Applicants with outstanding judgments and/or federal tax liens, however, won’t have much luck. The agency requires that all judgments be paid-in-full and that all federal tax liens be resolved prior to closing on an FHA-insured mortgage.

If you’re applying for a first-time FHA home loan, you’re likely wondering how long your mortgage will be and what kinds of options you might have for shorter or longer loans, early payoff or what happens if you just pay the monthly mortgage minimum.

You can get a fixed rate loan for either 15 or 30 years or you can get an adjustable rate mortgage that is amortized over 30 years but that is fixed for a specific time period like 5 years and then will “reset” once that 5 year period is up. The advantage to the adjustable rate loan is that it starts with a lower initial interest rate than the fixed rate loan, but we only recommend that loan to someone who is very confident that they will be selling or moving in a 5 to 7 year period.

Regardless of whether or not you refinance, the actual length of time you would be obligated to pay on the original mortgage changes when you pay more than the minimum mortgage payment due each month-paying more every month can shorten the loan term. So pay more principle each month when you send in your monthly mortgage payment and you can end up paying your loan off a lot earlier than you thought.

Some of the most frequently asked questions about making a new home purchase using an FHA guaranteed mortgage loan involve the issue of the down payment.

One such question we get goes something like this:

“I am thinking about purchasing a home. If a house costs $200,000 is it possible to be approved for a home loan with no money down? If not, how much down payment is required to be approved for the loan?”

The “no money down” issue sometimes comes up because borrowers confuse the FHA loan program with the Department of Veterans Affairs loan guaranty program or the USDA loan program which features a no down payment option.
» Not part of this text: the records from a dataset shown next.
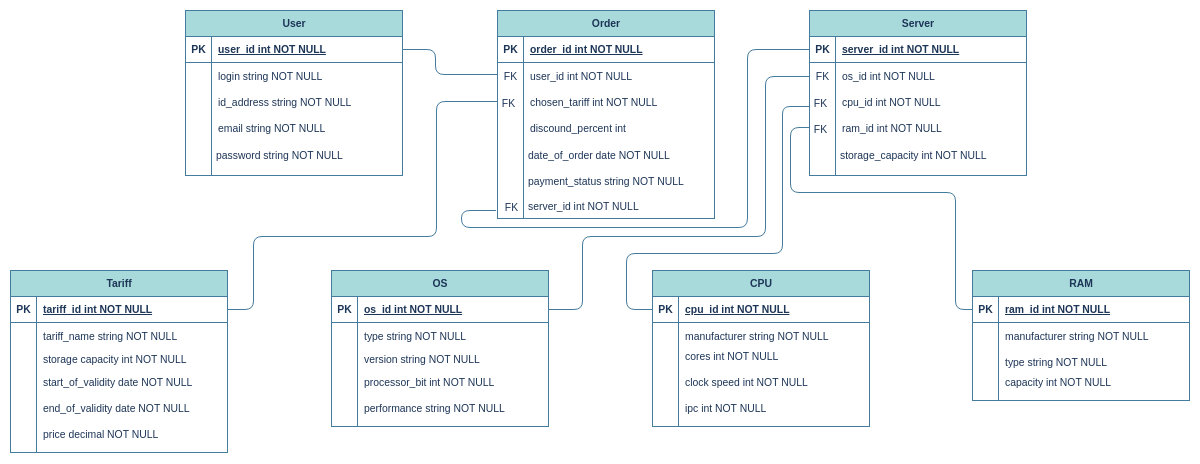
<!DOCTYPE html>
<html lang="en">
<head>
<meta charset="utf-8">
<title>Server hosting database schema</title>
<style>
:root {
  --line: #457b9d;
  --head: #a8dadc;
  --ink: #1d3557;
  --paper: #ffffff;
}
* { box-sizing: border-box; margin: 0; padding: 0; }
html, body { width: 1200px; height: 464px; overflow: hidden; background: var(--paper); }
.schema {
  position: relative;
  width: 1200px;
  height: 464px;
  color: var(--ink);
  font: 10.4px/12px "Liberation Sans", Arial, sans-serif;
}
.relations { position: absolute; inset: 0; fill: none; stroke: var(--line); stroke-width: 1; }
.entity {
  position: absolute;
  display: flex;
  flex-direction: column;
  width: 218px;
  border: 1px solid var(--line);
  background: var(--paper);
}
.entity::after {
  content: "";
  position: absolute;
  left: 25px;
  top: 26px;
  bottom: 0;
  width: 1px;
  background: var(--line);
}
.entity h2 {
  display: flex;
  align-items: center;
  justify-content: center;
  height: 26px;
  font-size: inherit;
  background: var(--head);
  border-bottom: 1px solid var(--line);
}
.entity ul { list-style: none; }
.entity li {
  display: grid;
  grid-template-columns: 25px 1fr;
  column-gap: 7px;
  align-items: center;
  height: var(--h, 27px);
  white-space: nowrap;
}
.entity .primary { height: 26px; font-weight: 700; border-bottom: 1px solid var(--line); }
.primary span { text-decoration: underline; }
.entity b { font-weight: inherit; text-align: center; }
.entity span { grid-column: 2; }
.outdent span { margin-left: -2px; }
.key-left b { position: relative; left: -2px; top: 1px; }
.key-right b { position: relative; left: 1px; top: 1px; }

#user { left: 185px; top: 10px; height: 166px; }
#order { left: 497px; top: 10px; height: 209px; }
#server { left: 809px; top: 10px; height: 166px; }
#tariff { left: 10px; top: 270px; height: 183px; }
#os { left: 331px; top: 270px; height: 157px; }
#cpu { left: 652px; top: 270px; height: 157px; }
#ram { left: 972px; top: 270px; height: 131px; }
</style>
</head>
<body>
<main class="schema">
  <svg class="relations" width="1200" height="464" viewBox="0 0 1200 464" aria-hidden="true">
    <path id="user-order" d="M403 49.5H427Q435.5 49.5 435.5 58V66Q435.5 74.5 444 74.5H498"/>
    <path id="order-tariff" d="M498 101.5H445Q436.5 101.5 436.5 110V228Q436.5 236.5 428 236.5H262Q253.5 236.5 253.5 245V301Q253.5 309.5 245 309.5H228"/>
    <path id="server-order" d="M810 49.5H756Q747.5 49.5 747.5 58V218Q747.5 227.5 739 227.5H470Q461.5 227.5 461.5 219V218Q461.5 210.5 470 210.5H496"/>
    <path id="server-os" d="M810 76.5H774Q765.5 76.5 765.5 85V228Q765.5 236.5 757 236.5H591Q582.5 236.5 582.5 245V301Q582.5 309.5 574 309.5H549"/>
    <path id="server-cpu" d="M810 106.5H790Q782.5 106.5 782.5 114V245Q782.5 253.5 774 253.5H635Q626.5 253.5 626.5 262V301Q626.5 309.5 635 309.5H653"/>
    <path id="server-ram" d="M810 127.5H799Q790.5 127.5 790.5 136V184Q790.5 192.5 799 192.5H947Q955.5 192.5 955.5 201V301Q955.5 309.5 964 309.5H973"/>
  </svg>

  <section class="entity" id="user">
    <h2>User</h2>
    <ul>
      <li class="primary"><b>PK</b><span>user_id int NOT NULL</span></li>
      <li><span>login string NOT NULL</span></li>
      <li style="--h:25px"><span>id_address string NOT NULL</span></li>
      <li style="--h:28px"><span>email string NOT NULL</span></li>
      <li class="outdent" style="--h:25px"><span>password string NOT NULL</span></li>
    </ul>
  </section>

  <section class="entity" id="order">
    <h2>Order</h2>
    <ul>
      <li class="primary"><b>PK</b><span>order_id int NOT NULL</span></li>
      <li><b>FK</b><span>user_id int NOT NULL</span></li>
      <li class="key-left" style="--h:25px"><b>FK</b><span>chosen_tariff int NOT NULL</span></li>
      <li style="--h:28px"><span>discound_percent int</span></li>
      <li class="outdent" style="--h:25px"><span>date_of_order date NOT NULL</span></li>
      <li class="outdent"><span>payment_status string NOT NULL</span></li>
      <li class="outdent key-right" style="--h:23px"><b>FK</b><span>server_id int NOT NULL</span></li>
    </ul>
  </section>

  <section class="entity" id="server">
    <h2>Server</h2>
    <ul>
      <li class="primary"><b>PK</b><span>server_id int NOT NULL</span></li>
      <li><b>FK</b><span>os_id int NOT NULL</span></li>
      <li class="key-left" style="--h:25px"><b>FK</b><span>cpu_id int NOT NULL</span></li>
      <li class="key-left" style="--h:28px"><b>FK</b><span>ram_id int NOT NULL</span></li>
      <li class="outdent" style="--h:25px"><span>storage_capacity int NOT NULL</span></li>
    </ul>
  </section>

  <section class="entity" id="tariff">
    <h2>Tariff</h2>
    <ul>
      <li class="primary"><b>PK</b><span>tariff_id int NOT NULL</span></li>
      <li><span>tariff_name string NOT NULL</span></li>
      <li style="--h:19px"><span>storage capacity int NOT NULL</span></li>
      <li><span>start_of_validity date NOT NULL</span></li>
      <li style="--h:25px"><span>end_of_validity date NOT NULL</span></li>
      <li><span>price decimal NOT NULL</span></li>
    </ul>
  </section>

  <section class="entity" id="os">
    <h2>OS</h2>
    <ul>
      <li class="primary"><b>PK</b><span>os_id int NOT NULL</span></li>
      <li><span>type string NOT NULL</span></li>
      <li style="--h:19px"><span>version string NOT NULL</span></li>
      <li><span>processor_bit int NOT NULL</span></li>
      <li style="--h:25px"><span>performance string NOT NULL</span></li>
    </ul>
  </section>

  <section class="entity" id="cpu">
    <h2>CPU</h2>
    <ul>
      <li class="primary"><b>PK</b><span>cpu_id int NOT NULL</span></li>
      <li><span>manufacturer string NOT NULL</span></li>
      <li style="--h:13px"><span>cores int NOT NULL</span></li>
      <li style="--h:39px"><span>clock speed int NOT NULL</span></li>
      <li style="--h:13px"><span>ipc int NOT NULL</span></li>
    </ul>
  </section>

  <section class="entity" id="ram">
    <h2>RAM</h2>
    <ul>
      <li class="primary"><b>PK</b><span>ram_id int NOT NULL</span></li>
      <li><span>manufacturer string NOT NULL</span></li>
      <li style="--h:25px"><span>type string NOT NULL</span></li>
      <li style="--h:15px"><span>capacity int NOT NULL</span></li>
    </ul>
  </section>
</main>
</body>
</html>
FHA does require only a 3.5% minimum down payment-borrowers are free to pay more money down, there is no prepayment penalty. The 3.5% down payment can be a gift from a family member or from a local non-profit grant. There are many local non-profit organizations offering grants in your area for FHA down payments and often a local lender like ourselves can help you find them. Since sellers are allowed to pay your closing costs you can often times get your Agent to structure your sales contract so that you don’t have to bring any more than the 3.5% downpayment to closing.

If you are putting the 3.5% down payment down it’s important to note that we will have to “season” the funds in yours or your co-borrowers account to show that they have been in your account for at least 60 days. If you are saving for your down payment and don’t have a lot to put down yet, you can feel free to call us to see how much money you will really need based upon the house you are looking for and your budget.

Borrowers who have experienced financial trouble and wind up selling their property in a short sale arrangement often recover from their difficulties and feel ready to become homeowners once more. When you are ready to fill out an FHA loan application in the wake of a short sale, what do the FHA loan rules say about having such a transaction on your record?

Generally, a person who has had a Short Sale is not eligible for an FHA mortgage until 3 years from the date that their short sale took place.

However, if that default was due to circumstances beyond the borrower’s control, such as death of primary wage earner or long-term uninsured illness, and a review of the credit report indicates satisfactory credit prior to the circumstances beyond the borrower’s control that caused the default—then the borrower may be deemed eligible within the 3 year period.

Keep in mind that lenders will pull information from HUD/FHA to make sure the borrower doesn’t owe any additional funds from their short-sale which would prevent them from getting a new loan.

If we didn’t address your FHA question here or if you would like to talk more about your specific circumstances, we’d love to help answer your questions. Please visit our Contact Us page to find several ways to reach out to us, there is never any obligation.